- EXERCISE DESCRIPTION -
From the entries that follow, copy each line containing the word "press".

- MATERIAL FOR THIS EXERCISE -
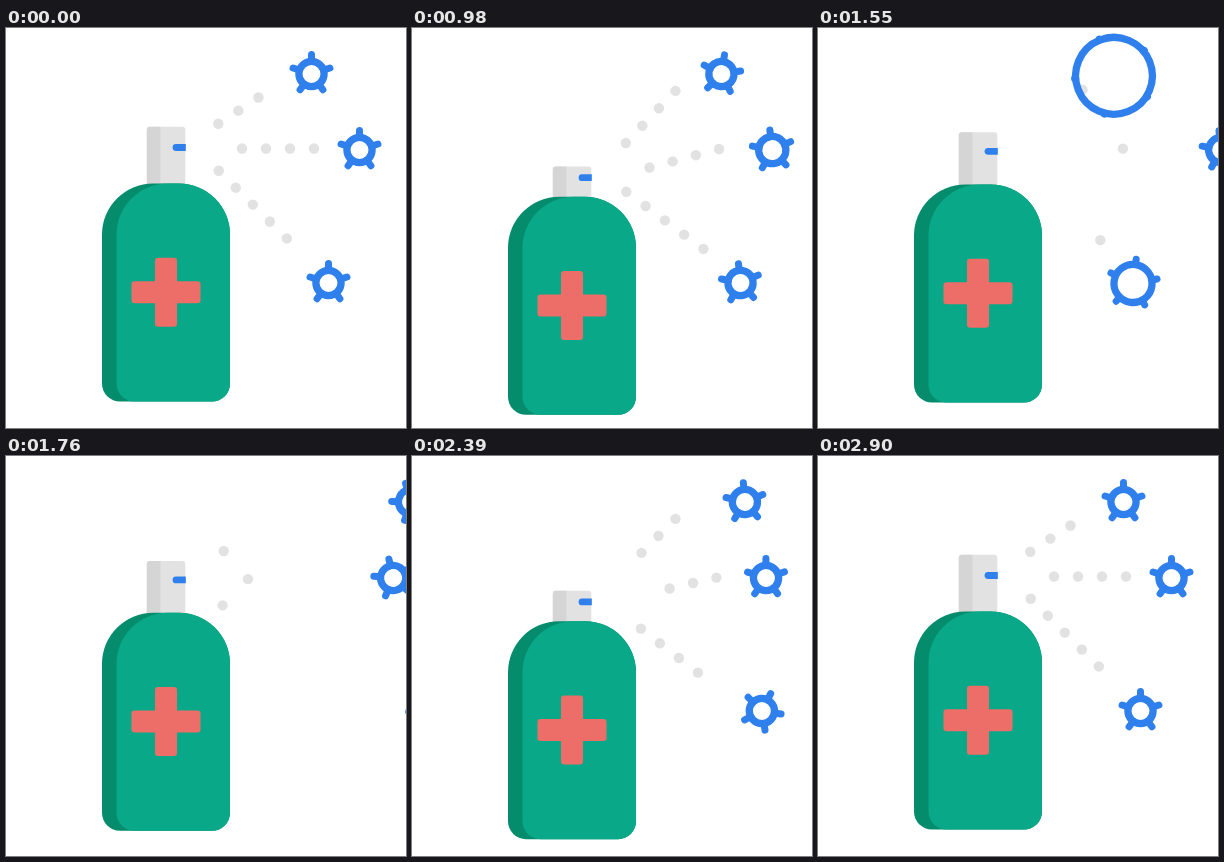
These frames come from a looping animation (400 px wide and 400 px high, 2.93 s). An HTML page with a canvas:

```html
<!DOCTYPE html>
<html lang="en">
<head>
<meta charset="utf-8">
<title>Disinfectant spray</title>
<style>
  html, body { margin: 0; width: 100%; height: 100%; overflow: hidden; background: #fff; }
  canvas { display: block; width: 100vw; height: 100vh; }
</style>
</head>
<body>
<canvas id="stage" width="400" height="400"></canvas>
<script>
const ctx = document.getElementById('stage').getContext('2d');
const LOOP = 2930, HOLD = 500, STEP = 30, GAP = 24;
const BLUE = '#2f80ed', GREY = '#e2e2e2';

const mod = (a, n) => ((a % n) + n) % n;
const sine = u => (1 - Math.cos(Math.PI * u)) / 2;
const linear = u => u;

// Value at k along [time, value] pairs.
function tween(k, keys, ease) {
  if (k <= keys[0][0]) return keys[0][1];
  for (let i = 1; i < keys.length; i++) {
    const [a, from] = keys[i - 1], [b, to] = keys[i];
    if (k < b) return from + (to - from) * ease((k - a) / (b - a));
  }
  return keys[keys.length - 1][1];
}

// Pump depth, 0 to 1: quick press, slower release, twice per loop.
function pump(k) {
  const p = mod(k, 40);
  return p < 15 ? sine(Math.pow(p / 15, 0.8))
                : 1 - sine(Math.pow((p - 15) / 25, 0.92));
}

function box(x, y, w, h, r, color) {
  ctx.fillStyle = color;
  ctx.beginPath();
  ctx.roundRect(x, y, w, h, r);
  ctx.fill();
}

function drawBottle(top, capH, nozzleY) {
  box(140.8, top - capH, 38.5, capH + 1, [3, 3, 0, 0], GREY);
  box(140.8, top - capH, 13.6, capH + 1, [3, 0, 0, 0], '#d5d5d5');
  box(166.6, nozzleY - 3.4, 13.2, 6.8, [3.4, 0, 0, 3.4], BLUE);
  box(96, top, 128, 218, [51, 51, 18, 18], '#058c6c');
  box(110.5, top, 113.5, 218, [51, 51, 18, 18], '#08a888');
  box(125.5, top + 97.7, 69, 22, 3, '#ed6e68');
  box(149, top + 74.2, 22, 69, 3, '#ed6e68');
}

// end: far point; from: near point at rest; phase: first dot's distance from the end
const sprays = [
  { end: [265, 61.3], from: [189, 111], len: 77, phase: 15, pull: 11.3, cut: 54.4 },
  { end: [309, 120.5], from: [196, 120.5], len: 86, phase: 1, pull: 1, cut: 60 },
  { end: [291.5, 221], from: [172, 102.3], len: 116, phase: 15, pull: -15, cut: 88 }
];

function drawSpray(s, k, press, drop) {
  const second = k >= 48;
  const keys = second
    ? [[56, 0], [63, 24], [68, s.cut], [72, s.len], [72, 0]]
    : [[16, 0], [23, 24], [35, s.cut], [40, s.len], [40, 0]];
  const trim = tween(k, keys, linear);
  const refill = k - (second ? 72 : 40);
  const front = refill >= 0 ? Math.min(1, refill / 8) : 1;
  const [ex, ey] = s.end;
  const dx = s.from[0] - ex, dy = s.from[1] + drop - ey;
  const size = Math.hypot(dx, dy);
  ctx.fillStyle = GREY;
  let d = mod(s.phase - 3 * k + s.pull * press - trim, GAP);
  for (; d <= s.len - trim; d += GAP) {
    if (d < s.len * (1 - front)) continue;
    ctx.beginPath();
    ctx.arc(ex + dx * d / size, ey + dy * d / size, 5.2, 0, 7);
    ctx.fill();
  }
}

function drawVirus(x, y, turn, grow) {
  const r = 12.6 + grow, tip = r + 6.8 - grow * 0.22;
  ctx.save();
  ctx.translate(x, y);
  ctx.rotate(turn * Math.PI / 180);
  ctx.strokeStyle = BLUE;
  ctx.lineCap = 'round';
  ctx.lineWidth = 7.3;
  ctx.beginPath();
  ctx.arc(0, 0, r, 0, 7);
  ctx.stroke();
  ctx.lineWidth = 7;
  for (let i = 0; i < 5; i++) {
    ctx.rotate(Math.PI * 2 / 5);
    ctx.beginPath();
    ctx.moveTo(0, -r);
    ctx.lineTo(0, -tip);
    ctx.stroke();
  }
  ctx.restore();
}

const viruses = [
  { x: 305.5, y: 46, drift: [[0, 0], [12, 5], [35, -9.5]], spin: 2.3, pop: 25,
    far: 130, enter: [24, 80], roll: d => -0.165 * d },
  { x: 353.5, y: 122, drift: [[0, 0], [17, 6.8], [31, -7]], spin: -1, pop: 14,
    far: 75, enter: [15, 65.7], roll: d => -13 * Math.sin(Math.PI * d / 60) },
  { x: 322.5, y: 255, drift: [[0, 0], [16, 6], [35, -7.5]], spin: -1, pop: 30,
    far: 130, enter: [24, 80], roll: d => -1.65 * d }
];

function moveVirus(v, k) {
  if (k <= v.pop + 11) {
    const d = tween(k, v.drift, sine);
    const grow = 0.258 * Math.pow(Math.max(0, k - v.pop), 2);
    drawVirus(v.x + d, v.y + grow * 0.07, d * v.spin, grow);
  }
  if (k >= v.enter[0]) {
    const d = tween(k, [[v.enter[0], v.far], [v.enter[1], 0]], sine);
    drawVirus(v.x + d, v.y, v.roll(d), 0);
  }
}

function draw(now) {
  const t = mod(now, LOOP);
  const k = Math.max(0, Math.floor((t - HOLD) / STEP));
  const press = pump(k);
  const top = 155.5 + 13.4 * press;
  const capH = 56.7 - 26.5 * Math.sin(Math.PI / 2 * Math.min(1, 1.27 * press));
  const nozzleY = top - capH * 0.635;
  ctx.fillStyle = '#fff';
  ctx.fillRect(0, 0, 400, 400);
  for (const s of sprays) drawSpray(s, k, press, nozzleY - 119.5);
  for (const v of viruses) moveVirus(v, k);
  drawBottle(top, capH, nozzleY);
}

function tick() {
  draw(performance.now());
  requestAnimationFrame(tick);
}
tick();
</script>
</body>
</html>
```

- PROBLEM SOLUTION -
// Pump depth, 0 to 1: quick press, slower release, twice per loop.
function drawSpray(s, k, press, drop) {
  let d = mod(s.phase - 3 * k + s.pull * press - trim, GAP);
  const press = pump(k);
  const top = 155.5 + 13.4 * press;
  const capH = 56.7 - 26.5 * Math.sin(Math.PI / 2 * Math.min(1, 1.27 * press));
  for (const s of sprays) drawSpray(s, k, press, nozzleY - 119.5);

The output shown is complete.